### AIM OF THE TASK
Scan the entries below and extract each line with the word "base" in it.

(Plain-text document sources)
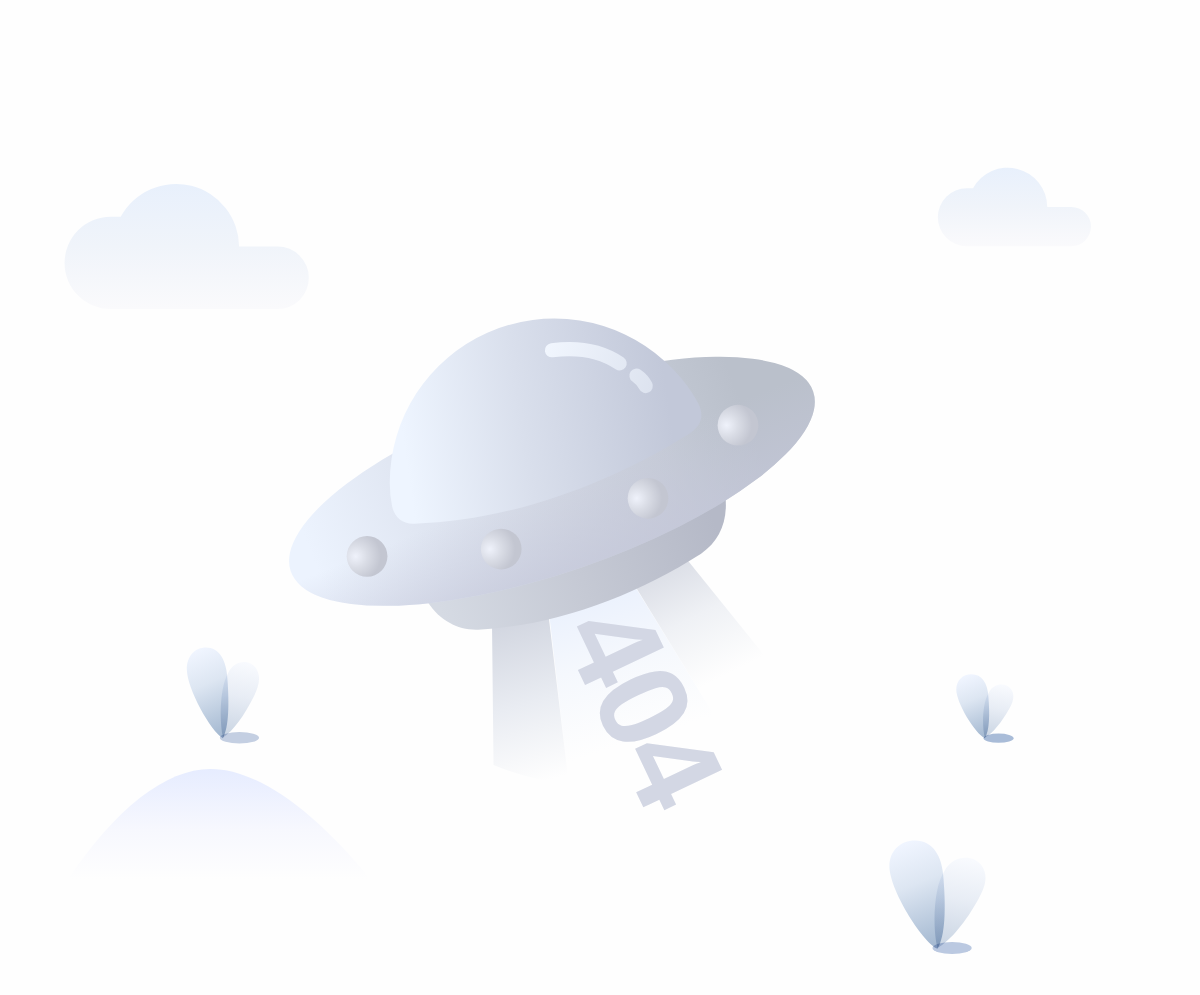
<!DOCTYPE html>
<html lang="en">
<head>
<meta charset="utf-8">
<title>404</title>
<link rel="stylesheet" href="https://fonts.googleapis.com/css2?family=Arimo:wght@700&display=swap">
<style>
:root {
  --paper: #fefefe;
  --code: #d3d7e4;
  --cloud-top: #e8f0fc;
  --cloud-base: #fafafc;
  --hill-top: #e6ecff;
  --ice: #eef5ff;
  --steel: #bac0cb;
  --lilac-grey: #c2c8d9;
  --shadow-soft: #c5d0e3;
  --shadow-deep: #aabdd9;
  --shadow-mid: #bccae2;
}
html, body { margin: 0; padding: 0; overflow: hidden; background: var(--paper); }
.not-found { width: 1200px; height: 995px; overflow: hidden; background: var(--paper); }
.not-found svg { display: block; width: 1200px; height: 995px; }
.code { font: 700 165px Arimo, Arial, sans-serif; letter-spacing: -3.6px; fill: var(--code); }
.leaf-front { mix-blend-mode: multiply; }
.plant-shadow { mix-blend-mode: multiply; }
.glint { fill: none; stroke-linecap: round; stroke-width: 18.5; }
</style>
</head>
<body>
<main class="not-found">
<svg viewBox="0 0 1561 1294" preserveAspectRatio="none" role="img" aria-label="404: a flying saucer beaming down between clouds and plants">
  <defs>
    <linearGradient id="cloud-fill" x1="0" y1="0" x2="0" y2="1">
      <stop offset="0" stop-color="var(--cloud-top)"/>
      <stop offset=".5" stop-color="#f0f4fa"/>
      <stop offset="1" stop-color="var(--cloud-base)"/>
    </linearGradient>
    <linearGradient id="hill-fill" x1="0" y1="0" x2="0" y2="1">
      <stop offset="0" stop-color="var(--hill-top)"/>
      <stop offset=".55" stop-color="#f7f8fe"/>
      <stop offset="1" stop-color="var(--paper)"/>
    </linearGradient>
    <linearGradient id="disc-fill" gradientUnits="userSpaceOnUse" x1="410" y1="735" x2="965" y2="525">
      <stop offset="0" stop-color="#ecf3fe"/>
      <stop offset=".25" stop-color="#e0e6f2"/>
      <stop offset=".55" stop-color="#d2d7e3"/>
      <stop offset=".78" stop-color="#c7ccd8"/>
      <stop offset=".9" stop-color="#bfc5d0"/>
      <stop offset="1" stop-color="var(--steel)"/>
    </linearGradient>
    <linearGradient id="disc-tint" gradientUnits="userSpaceOnUse" x1="940" y1="530" x2="985" y2="640">
      <stop offset="0" stop-color="#c4c7d9" stop-opacity="0"/>
      <stop offset="1" stop-color="#c4c7d9" stop-opacity=".7"/>
    </linearGradient>
    <linearGradient id="dome-fill" gradientUnits="userSpaceOnUse" x1="530" y1="610" x2="875" y2="560">
      <stop offset="0" stop-color="var(--ice)"/>
      <stop offset=".45" stop-color="#d9dfec"/>
      <stop offset="1" stop-color="var(--lilac-grey)"/>
    </linearGradient>
    <linearGradient id="base-fill" gradientUnits="userSpaceOnUse" x1="575" y1="800" x2="930" y2="680">
      <stop offset="0" stop-color="#d5dae3"/>
      <stop offset=".5" stop-color="#c5c9d4"/>
      <stop offset="1" stop-color="#b5b9c7"/>
    </linearGradient>
    <linearGradient id="beam-left" gradientUnits="userSpaceOnUse" x1="655" y1="815" x2="712" y2="1015">
      <stop offset="0" stop-color="#d3d7e1"/>
      <stop offset=".5" stop-color="#e9ecf2"/>
      <stop offset="1" stop-color="var(--paper)"/>
    </linearGradient>
    <linearGradient id="beam-middle" gradientUnits="userSpaceOnUse" x1="765" y1="790" x2="822" y2="965">
      <stop offset="0" stop-color="#ecf2fd"/>
      <stop offset=".4" stop-color="#f5f8fd"/>
      <stop offset="1" stop-color="var(--paper)"/>
    </linearGradient>
    <linearGradient id="beam-right" gradientUnits="userSpaceOnUse" x1="860" y1="745" x2="930" y2="885">
      <stop offset="0" stop-color="#dcdfe7"/>
      <stop offset=".45" stop-color="#eff1f5"/>
      <stop offset="1" stop-color="var(--paper)"/>
    </linearGradient>
    <radialGradient id="light-fill" cx=".22" cy=".5" r=".62">
      <stop offset="0" stop-color="#eff2fb"/>
      <stop offset=".45" stop-color="#dadde6"/>
      <stop offset="1" stop-color="#c3c6d1"/>
    </radialGradient>
    <linearGradient id="glint-fill" gradientUnits="userSpaceOnUse" x1="710" y1="450" x2="850" y2="500">
      <stop offset="0" stop-color="#f1f6fe"/>
      <stop offset="1" stop-color="#dde3ef"/>
    </linearGradient>
    <linearGradient id="leaf-tall-fill" x1=".4" y1="0" x2=".6" y2="1">
      <stop offset="0" stop-color="#f0f5ff"/>
      <stop offset=".4" stop-color="#dde6f2"/>
      <stop offset="1" stop-color="#a6bad2"/>
    </linearGradient>
    <linearGradient id="leaf-short-fill" x1=".5" y1="0" x2=".4" y2="1">
      <stop offset="0" stop-color="#f9fbff"/>
      <stop offset=".45" stop-color="#e9eef6"/>
      <stop offset="1" stop-color="#cbd6e4"/>
    </linearGradient>
    <path id="cloud" d="M144 402A60 60 0 0 1 144 282Q151 281.500 157 282A82 82 0 0 1 311 320.500H361A40.500 40.500 0 0 1 361 402Z" fill="url(#cloud-fill)"/>
    <g id="leaves">
      <path d="M290 960C274 951 243 895 243 870C243 853 254 842 268 842C285 842 295 858 296 885C298 915 298 945 290 960Z" fill="url(#leaf-tall-fill)"/>
      <path class="leaf-front" d="M290 959C285 938 286 892 297 875C304 859 324 856 333 869C340 880 337 892 330 906C318 930 303 951 290 959Z" fill="url(#leaf-short-fill)"/>
    </g>
    <circle id="light" r="26.500" fill="url(#light-fill)"/>
  </defs>

  <g id="sky">
    <use href="#cloud"/>
    <use href="#cloud" transform="translate(1167.300 68.100) scale(.627)"/>
  </g>

  <path id="hill" d="M88 1144C150 1052 215 1000 274 1000C335 1000 410 1055 482 1144Z" fill="url(#hill-fill)"/>

  <g id="plants">
    <use href="#leaves"/>
    <ellipse class="plant-shadow" cx="311.500" cy="959.500" rx="25.500" ry="7.500" fill="var(--shadow-soft)"/>
    <use href="#leaves" transform="translate(1052 283.400) scale(.79 .705)"/>
    <ellipse class="plant-shadow" cx="1299" cy="960" rx="19.500" ry="6" fill="var(--shadow-deep)"/>
    <use href="#leaves" transform="translate(833.800 86.800) scale(1.33 1.195)"/>
    <ellipse class="plant-shadow" cx="1238.500" cy="1233" rx="25.500" ry="7.800" fill="var(--shadow-mid)"/>
  </g>

  <g id="beam">
    <path d="M714 795L828 755V766L935 940Q850 1012 740 1020Z" fill="url(#beam-middle)"/>
    <path d="M640 810L713 790L714 804L740 1020Q688 1014 642 995Z" fill="url(#beam-left)"/>
    <path d="M820 752L890 723L1002 862Q980 905 935 940Z" fill="url(#beam-right)"/>
  </g>

  <text class="code" transform="translate(728.400 822.500) rotate(64.500)">404</text>

  <g id="saucer">
    <path id="base" d="M557 784C572 807 596 820 622 819C725 813 825 775 912 720C935 704 946 680 944 650L740 640Z" fill="url(#base-fill)"/>
    <g id="disc">
      <path d="M0 0" fill="none"/>
      <clipPath id="disc-outline"><ellipse cx="718" cy="626" rx="359.400" ry="118.400" transform="rotate(-19 718 626)"/></clipPath>
      <g clip-path="url(#disc-outline)">
        <rect x="370" y="455" width="700" height="340" fill="url(#disc-fill)"/>
        <rect x="370" y="455" width="700" height="340" fill="url(#disc-tint)"/>
      </g>
    </g>
    <path id="dome" d="M507 628A214 214 0 0 1 864 469C881 484 897 503 908 524C918 543 910 556 895 565C785 634 655 678 539 681C524 682 513 673 510 658Q507 643 507 628Z" fill="url(#dome-fill)"/>
    <g class="glint" stroke="url(#glint-fill)">
      <path d="M718 455.500C752 451 780 455 806 472.500"/>
      <path d="M828 488.500Q836 494 840 502"/>
    </g>
    <g id="lights">
      <use href="#light" x="477.500" y="723.500"/>
      <use href="#light" x="652" y="714"/>
      <use href="#light" x="843" y="648"/>
      <use href="#light" x="960" y="553"/>
    </g>
  </g>
</svg>
</main>
</body>
</html>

### EXPECTED ANSWER
  --cloud-base: #fafafc;
      <stop offset="1" stop-color="var(--cloud-base)"/>
    <linearGradient id="base-fill" gradientUnits="userSpaceOnUse" x1="575" y1="800" x2="930" y2="680">
    <path id="base" d="M557 784C572 807 596 820 622 819C725 813 825 775 912 720C935 704 946 680 944 650L740 640Z" fill="url(#base-fill)"/>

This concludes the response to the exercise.